auspiciis manifesta fides, sic fata deum rex
sortitur volvitque vices, is vertitur ordo)
pauca tibi e multis, quo tutior hospita lustres
aequora et Ausonio possis considere portu,
expediam dictis: prohibent nam cetera Parcae
scire Helenum farique vetat Saturnia Iuno.
principio Italiam, quam tu iam rere propinquam
vicinosque, ignare, paras invadere portus,
longa procul longis via dividit invia terris.
ante et Trinacria lentandus remus in unda
et salis Ausonii lustrandum navibus aequor
infernique lacus Aeaeaeque insula Circae,
quam tuta possis urbem componere terra.
signa tibi dicam, tu condita mente teneto:
cum tibi sollicito secreti ad fluminis undam
litoreis ingens inventa sub ilicibus sus
triginta capitum fetus enixa iacebit,
alba, solo recubans, albi circum ubera nati,
is locus urbis erit, requies ea certa laborum.
nec tu mensarum morsus horresce futuros:
fata viam invenient aderitque vocatus Apollo.’
“Goddess-born (for it is clear that you sail
under high auspices, so the King of Gods bestows
fate and settles chance, thus events are ordered),
I will tell few things of many, by which you may sail
friendlier seas and gain an Ausonian berth more safely:
the rest, the Fates withhold from Helenus’ knowledge
and Saturn’s daughter Juno forbids their utterance.
First, Italy, that you think close, whose ports,
wrongly,you think you are near and about to enter,
lies far off over the earth, the way there is no way at all.
First you must bend your oar in the Trinacrian sea,
sail your ships across the salt Ausonian waters

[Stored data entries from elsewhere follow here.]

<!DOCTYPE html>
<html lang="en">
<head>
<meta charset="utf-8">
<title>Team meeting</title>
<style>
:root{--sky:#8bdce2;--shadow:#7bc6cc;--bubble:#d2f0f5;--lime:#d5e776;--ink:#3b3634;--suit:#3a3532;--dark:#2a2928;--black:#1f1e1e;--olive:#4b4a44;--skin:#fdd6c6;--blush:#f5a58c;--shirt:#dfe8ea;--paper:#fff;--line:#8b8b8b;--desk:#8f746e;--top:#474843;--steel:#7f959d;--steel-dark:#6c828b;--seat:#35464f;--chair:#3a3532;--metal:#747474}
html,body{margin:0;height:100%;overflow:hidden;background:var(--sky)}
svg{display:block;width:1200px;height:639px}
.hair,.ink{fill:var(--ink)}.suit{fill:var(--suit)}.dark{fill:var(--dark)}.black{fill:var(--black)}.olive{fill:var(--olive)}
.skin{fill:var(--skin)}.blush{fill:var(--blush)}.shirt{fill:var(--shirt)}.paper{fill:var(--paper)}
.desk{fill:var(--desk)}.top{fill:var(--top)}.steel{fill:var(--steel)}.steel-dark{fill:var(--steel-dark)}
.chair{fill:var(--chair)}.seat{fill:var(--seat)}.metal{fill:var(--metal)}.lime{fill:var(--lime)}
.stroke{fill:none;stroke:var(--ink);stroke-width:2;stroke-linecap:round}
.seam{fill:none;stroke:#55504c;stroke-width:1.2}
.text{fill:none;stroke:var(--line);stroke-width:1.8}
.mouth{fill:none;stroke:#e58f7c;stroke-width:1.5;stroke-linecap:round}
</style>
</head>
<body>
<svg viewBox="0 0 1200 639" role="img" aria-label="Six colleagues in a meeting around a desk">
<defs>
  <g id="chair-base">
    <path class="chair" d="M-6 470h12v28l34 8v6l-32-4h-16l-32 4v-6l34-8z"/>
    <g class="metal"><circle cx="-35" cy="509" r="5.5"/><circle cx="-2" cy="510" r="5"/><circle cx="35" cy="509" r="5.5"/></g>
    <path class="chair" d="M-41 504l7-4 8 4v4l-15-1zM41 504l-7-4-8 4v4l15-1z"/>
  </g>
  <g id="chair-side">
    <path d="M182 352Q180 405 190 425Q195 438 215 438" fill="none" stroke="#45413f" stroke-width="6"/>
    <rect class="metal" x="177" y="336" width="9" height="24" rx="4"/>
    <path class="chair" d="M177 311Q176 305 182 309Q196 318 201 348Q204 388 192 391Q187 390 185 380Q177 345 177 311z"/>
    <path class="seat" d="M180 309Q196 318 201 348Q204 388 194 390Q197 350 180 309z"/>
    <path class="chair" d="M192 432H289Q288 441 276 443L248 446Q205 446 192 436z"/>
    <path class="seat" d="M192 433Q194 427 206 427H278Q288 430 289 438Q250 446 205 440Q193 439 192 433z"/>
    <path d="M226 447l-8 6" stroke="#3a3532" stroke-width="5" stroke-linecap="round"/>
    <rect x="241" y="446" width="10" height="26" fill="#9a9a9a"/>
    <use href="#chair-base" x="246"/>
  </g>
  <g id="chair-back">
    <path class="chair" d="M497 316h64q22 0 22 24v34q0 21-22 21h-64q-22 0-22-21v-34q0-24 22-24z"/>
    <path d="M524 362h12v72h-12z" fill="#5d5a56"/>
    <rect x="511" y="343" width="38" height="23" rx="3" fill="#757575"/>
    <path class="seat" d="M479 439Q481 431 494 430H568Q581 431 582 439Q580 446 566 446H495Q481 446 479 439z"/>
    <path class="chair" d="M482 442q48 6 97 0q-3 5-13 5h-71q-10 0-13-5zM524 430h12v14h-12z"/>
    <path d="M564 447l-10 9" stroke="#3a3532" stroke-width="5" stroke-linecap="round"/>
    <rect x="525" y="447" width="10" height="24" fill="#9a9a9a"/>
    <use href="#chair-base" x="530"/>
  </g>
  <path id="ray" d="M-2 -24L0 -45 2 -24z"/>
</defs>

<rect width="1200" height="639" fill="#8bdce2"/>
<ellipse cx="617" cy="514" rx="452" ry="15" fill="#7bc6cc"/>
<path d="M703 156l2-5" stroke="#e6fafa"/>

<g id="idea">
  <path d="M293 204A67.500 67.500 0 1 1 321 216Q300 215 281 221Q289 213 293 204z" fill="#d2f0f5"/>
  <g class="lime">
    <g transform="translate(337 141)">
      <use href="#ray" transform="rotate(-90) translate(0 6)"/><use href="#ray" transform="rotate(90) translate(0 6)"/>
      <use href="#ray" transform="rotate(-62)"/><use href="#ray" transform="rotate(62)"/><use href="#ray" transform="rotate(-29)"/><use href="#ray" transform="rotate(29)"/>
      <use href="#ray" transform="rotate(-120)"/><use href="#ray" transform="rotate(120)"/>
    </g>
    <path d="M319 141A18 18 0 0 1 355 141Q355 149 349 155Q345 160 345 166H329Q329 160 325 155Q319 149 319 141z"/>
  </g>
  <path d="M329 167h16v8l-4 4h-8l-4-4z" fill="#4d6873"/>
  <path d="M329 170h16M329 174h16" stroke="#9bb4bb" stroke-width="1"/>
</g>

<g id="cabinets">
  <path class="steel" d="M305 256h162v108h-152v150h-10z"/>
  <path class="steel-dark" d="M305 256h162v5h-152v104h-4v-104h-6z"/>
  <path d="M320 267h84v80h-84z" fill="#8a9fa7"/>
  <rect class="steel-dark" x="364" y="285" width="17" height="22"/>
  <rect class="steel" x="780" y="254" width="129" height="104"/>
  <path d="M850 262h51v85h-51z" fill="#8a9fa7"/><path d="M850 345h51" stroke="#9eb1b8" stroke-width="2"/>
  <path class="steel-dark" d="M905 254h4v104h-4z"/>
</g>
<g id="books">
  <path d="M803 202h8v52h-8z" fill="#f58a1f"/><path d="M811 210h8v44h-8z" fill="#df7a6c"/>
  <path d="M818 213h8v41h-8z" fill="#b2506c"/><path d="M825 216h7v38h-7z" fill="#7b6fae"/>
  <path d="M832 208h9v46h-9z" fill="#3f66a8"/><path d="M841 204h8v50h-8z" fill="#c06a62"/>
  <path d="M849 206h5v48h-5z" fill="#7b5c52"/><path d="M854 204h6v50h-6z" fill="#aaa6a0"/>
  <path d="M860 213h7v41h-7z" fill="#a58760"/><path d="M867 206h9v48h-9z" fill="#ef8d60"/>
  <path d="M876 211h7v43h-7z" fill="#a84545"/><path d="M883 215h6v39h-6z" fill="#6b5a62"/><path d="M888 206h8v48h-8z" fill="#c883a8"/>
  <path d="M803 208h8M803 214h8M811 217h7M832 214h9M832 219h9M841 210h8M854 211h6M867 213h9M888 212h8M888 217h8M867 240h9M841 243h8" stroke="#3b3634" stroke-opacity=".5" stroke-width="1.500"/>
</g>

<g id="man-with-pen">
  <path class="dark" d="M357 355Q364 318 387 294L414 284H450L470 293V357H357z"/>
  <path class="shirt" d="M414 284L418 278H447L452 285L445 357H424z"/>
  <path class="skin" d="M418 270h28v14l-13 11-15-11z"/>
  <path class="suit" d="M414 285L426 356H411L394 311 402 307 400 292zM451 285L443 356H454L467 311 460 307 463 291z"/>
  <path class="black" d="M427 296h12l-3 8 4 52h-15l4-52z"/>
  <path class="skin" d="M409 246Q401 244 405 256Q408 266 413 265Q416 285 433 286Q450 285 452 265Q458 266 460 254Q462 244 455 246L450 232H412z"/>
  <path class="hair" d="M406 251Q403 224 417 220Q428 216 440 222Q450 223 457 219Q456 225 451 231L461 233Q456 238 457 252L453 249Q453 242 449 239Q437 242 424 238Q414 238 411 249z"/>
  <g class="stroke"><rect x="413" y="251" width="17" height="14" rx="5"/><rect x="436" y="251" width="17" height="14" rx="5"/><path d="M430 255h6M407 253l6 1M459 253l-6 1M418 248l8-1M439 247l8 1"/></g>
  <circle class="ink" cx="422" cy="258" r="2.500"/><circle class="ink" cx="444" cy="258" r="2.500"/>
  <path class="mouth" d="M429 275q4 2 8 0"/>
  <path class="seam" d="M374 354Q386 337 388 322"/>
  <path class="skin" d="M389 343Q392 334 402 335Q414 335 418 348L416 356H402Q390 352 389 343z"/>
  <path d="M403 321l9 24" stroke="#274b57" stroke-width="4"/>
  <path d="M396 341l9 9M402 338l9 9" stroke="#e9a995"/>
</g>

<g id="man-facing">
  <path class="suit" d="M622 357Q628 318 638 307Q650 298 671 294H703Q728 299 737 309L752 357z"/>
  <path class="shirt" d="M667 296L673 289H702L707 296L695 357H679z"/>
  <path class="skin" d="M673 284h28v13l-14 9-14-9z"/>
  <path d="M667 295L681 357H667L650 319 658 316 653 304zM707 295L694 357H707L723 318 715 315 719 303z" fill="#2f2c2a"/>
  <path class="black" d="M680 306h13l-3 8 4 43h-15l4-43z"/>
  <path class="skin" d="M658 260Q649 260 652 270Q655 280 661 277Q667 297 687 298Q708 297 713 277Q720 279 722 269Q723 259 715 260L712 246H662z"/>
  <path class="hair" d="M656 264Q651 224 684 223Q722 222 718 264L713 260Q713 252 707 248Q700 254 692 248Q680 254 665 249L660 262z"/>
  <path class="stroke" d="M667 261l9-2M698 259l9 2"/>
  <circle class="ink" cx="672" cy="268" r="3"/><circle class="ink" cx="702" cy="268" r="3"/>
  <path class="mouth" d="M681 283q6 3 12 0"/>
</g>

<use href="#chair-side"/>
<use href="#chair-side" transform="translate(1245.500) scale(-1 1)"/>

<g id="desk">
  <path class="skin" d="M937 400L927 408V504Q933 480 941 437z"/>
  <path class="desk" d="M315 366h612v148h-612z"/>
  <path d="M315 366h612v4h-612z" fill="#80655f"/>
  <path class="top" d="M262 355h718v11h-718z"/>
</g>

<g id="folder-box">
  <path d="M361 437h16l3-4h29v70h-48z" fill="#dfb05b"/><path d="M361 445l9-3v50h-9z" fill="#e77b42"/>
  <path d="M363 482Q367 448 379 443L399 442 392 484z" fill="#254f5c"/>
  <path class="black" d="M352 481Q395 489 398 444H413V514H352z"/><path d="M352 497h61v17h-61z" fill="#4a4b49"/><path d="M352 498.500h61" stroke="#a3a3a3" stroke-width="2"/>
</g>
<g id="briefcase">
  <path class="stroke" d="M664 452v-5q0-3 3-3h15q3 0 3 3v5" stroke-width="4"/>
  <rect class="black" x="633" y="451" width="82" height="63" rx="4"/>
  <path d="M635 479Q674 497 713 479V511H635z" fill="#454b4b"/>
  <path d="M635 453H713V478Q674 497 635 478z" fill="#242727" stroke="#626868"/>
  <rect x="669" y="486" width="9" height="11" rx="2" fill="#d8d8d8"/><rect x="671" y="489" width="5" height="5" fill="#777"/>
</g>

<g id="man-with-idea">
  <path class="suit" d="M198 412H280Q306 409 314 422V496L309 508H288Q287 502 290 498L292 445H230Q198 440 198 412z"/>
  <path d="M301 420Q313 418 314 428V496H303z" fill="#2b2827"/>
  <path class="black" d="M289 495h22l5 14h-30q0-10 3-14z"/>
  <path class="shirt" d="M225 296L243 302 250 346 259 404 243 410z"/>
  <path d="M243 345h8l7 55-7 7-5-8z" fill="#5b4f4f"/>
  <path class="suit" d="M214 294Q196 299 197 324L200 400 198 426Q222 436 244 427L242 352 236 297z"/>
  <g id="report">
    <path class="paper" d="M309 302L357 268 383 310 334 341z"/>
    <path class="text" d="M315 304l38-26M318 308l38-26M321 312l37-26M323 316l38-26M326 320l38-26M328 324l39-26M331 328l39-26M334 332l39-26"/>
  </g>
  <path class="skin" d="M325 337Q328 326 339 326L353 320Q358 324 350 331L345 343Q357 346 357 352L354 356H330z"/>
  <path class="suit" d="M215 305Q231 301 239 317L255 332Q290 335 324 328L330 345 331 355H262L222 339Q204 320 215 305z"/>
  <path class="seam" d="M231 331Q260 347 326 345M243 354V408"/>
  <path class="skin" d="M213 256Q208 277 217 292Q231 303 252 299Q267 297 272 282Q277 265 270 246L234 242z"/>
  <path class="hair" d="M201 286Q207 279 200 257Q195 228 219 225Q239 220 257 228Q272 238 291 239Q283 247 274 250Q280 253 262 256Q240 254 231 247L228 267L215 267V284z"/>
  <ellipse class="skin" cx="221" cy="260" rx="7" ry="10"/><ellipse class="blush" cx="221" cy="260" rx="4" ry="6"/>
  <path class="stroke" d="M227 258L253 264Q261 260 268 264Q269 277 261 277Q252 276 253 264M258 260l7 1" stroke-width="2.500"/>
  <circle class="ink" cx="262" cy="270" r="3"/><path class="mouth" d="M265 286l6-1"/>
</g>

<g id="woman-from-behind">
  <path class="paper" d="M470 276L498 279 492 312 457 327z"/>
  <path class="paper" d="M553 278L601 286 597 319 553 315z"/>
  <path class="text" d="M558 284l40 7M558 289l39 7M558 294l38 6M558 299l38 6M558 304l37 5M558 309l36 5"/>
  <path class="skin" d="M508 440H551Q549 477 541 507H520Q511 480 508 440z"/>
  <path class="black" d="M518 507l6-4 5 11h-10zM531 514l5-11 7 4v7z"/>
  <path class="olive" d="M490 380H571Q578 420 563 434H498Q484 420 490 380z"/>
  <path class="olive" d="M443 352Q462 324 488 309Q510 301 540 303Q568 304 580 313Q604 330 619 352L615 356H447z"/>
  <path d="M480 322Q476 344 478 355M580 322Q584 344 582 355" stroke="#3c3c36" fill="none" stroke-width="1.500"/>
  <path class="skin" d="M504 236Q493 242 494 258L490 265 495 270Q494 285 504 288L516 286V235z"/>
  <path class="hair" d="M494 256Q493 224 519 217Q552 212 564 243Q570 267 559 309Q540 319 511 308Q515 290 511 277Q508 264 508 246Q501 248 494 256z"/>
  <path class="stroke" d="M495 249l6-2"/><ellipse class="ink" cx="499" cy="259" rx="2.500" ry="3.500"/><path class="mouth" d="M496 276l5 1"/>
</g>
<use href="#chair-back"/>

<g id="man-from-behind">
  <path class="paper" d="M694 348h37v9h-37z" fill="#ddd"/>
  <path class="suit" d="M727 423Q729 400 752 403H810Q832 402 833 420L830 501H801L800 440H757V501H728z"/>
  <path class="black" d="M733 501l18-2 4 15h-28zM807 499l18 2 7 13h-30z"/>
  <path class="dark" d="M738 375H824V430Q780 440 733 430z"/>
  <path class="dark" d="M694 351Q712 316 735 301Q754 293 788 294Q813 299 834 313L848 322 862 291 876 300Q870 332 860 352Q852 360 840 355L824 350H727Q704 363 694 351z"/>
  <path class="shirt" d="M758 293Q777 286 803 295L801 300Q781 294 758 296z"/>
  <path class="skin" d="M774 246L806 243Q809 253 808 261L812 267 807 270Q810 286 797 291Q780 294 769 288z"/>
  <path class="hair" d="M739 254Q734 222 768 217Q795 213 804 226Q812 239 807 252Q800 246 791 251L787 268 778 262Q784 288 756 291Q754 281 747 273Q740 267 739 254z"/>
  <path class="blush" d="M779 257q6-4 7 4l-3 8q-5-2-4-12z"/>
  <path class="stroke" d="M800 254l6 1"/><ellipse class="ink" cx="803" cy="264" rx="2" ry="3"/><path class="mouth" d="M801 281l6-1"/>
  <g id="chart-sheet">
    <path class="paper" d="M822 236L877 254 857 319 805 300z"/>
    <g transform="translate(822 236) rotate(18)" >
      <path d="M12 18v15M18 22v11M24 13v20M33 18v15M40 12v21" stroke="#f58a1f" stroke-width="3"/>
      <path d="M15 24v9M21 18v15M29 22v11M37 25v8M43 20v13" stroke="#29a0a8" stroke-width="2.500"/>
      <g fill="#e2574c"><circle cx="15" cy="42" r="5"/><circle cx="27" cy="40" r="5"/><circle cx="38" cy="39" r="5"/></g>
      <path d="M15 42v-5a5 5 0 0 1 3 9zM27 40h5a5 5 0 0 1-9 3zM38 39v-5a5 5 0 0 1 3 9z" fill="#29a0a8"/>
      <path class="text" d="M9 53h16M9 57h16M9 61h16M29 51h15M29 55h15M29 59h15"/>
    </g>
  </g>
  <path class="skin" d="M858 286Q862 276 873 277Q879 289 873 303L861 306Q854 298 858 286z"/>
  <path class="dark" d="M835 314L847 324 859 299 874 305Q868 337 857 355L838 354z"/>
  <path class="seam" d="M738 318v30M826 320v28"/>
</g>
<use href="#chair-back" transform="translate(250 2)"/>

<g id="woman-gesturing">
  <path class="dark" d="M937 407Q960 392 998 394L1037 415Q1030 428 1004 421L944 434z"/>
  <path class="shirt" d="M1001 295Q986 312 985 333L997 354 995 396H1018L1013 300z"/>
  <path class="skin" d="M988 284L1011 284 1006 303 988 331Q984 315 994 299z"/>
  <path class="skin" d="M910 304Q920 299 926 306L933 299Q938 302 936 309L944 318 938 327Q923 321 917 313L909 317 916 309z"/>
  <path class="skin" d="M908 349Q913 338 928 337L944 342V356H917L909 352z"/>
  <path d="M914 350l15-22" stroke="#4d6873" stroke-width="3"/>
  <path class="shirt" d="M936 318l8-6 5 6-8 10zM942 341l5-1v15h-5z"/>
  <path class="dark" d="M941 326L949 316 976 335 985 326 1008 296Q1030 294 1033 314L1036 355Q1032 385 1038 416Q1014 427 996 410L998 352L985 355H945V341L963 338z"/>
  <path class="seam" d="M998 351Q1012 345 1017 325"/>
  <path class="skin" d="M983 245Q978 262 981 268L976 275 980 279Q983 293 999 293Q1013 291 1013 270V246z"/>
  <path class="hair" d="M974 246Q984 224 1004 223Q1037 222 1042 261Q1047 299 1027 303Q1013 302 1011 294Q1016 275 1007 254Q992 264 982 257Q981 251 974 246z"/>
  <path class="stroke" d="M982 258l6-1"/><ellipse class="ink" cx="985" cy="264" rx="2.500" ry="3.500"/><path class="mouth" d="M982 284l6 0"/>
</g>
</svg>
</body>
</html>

past the lakes of the underworld and Aeaean Circe’s
isle before you can found your city in a safe land.
I will give you signs: hold them fast in your mind.
When in your distress by a secluded stream
you find lying under the mighty oaks a sow,
huge and white, with a new litter thirty strong
lying on the ground, the young at her dugs also white,
that will be the site of the city, certain rest from suffering.
And do not shudder at the prospect of biting tables:
the fates will find a way, and Apollo will answer your call.”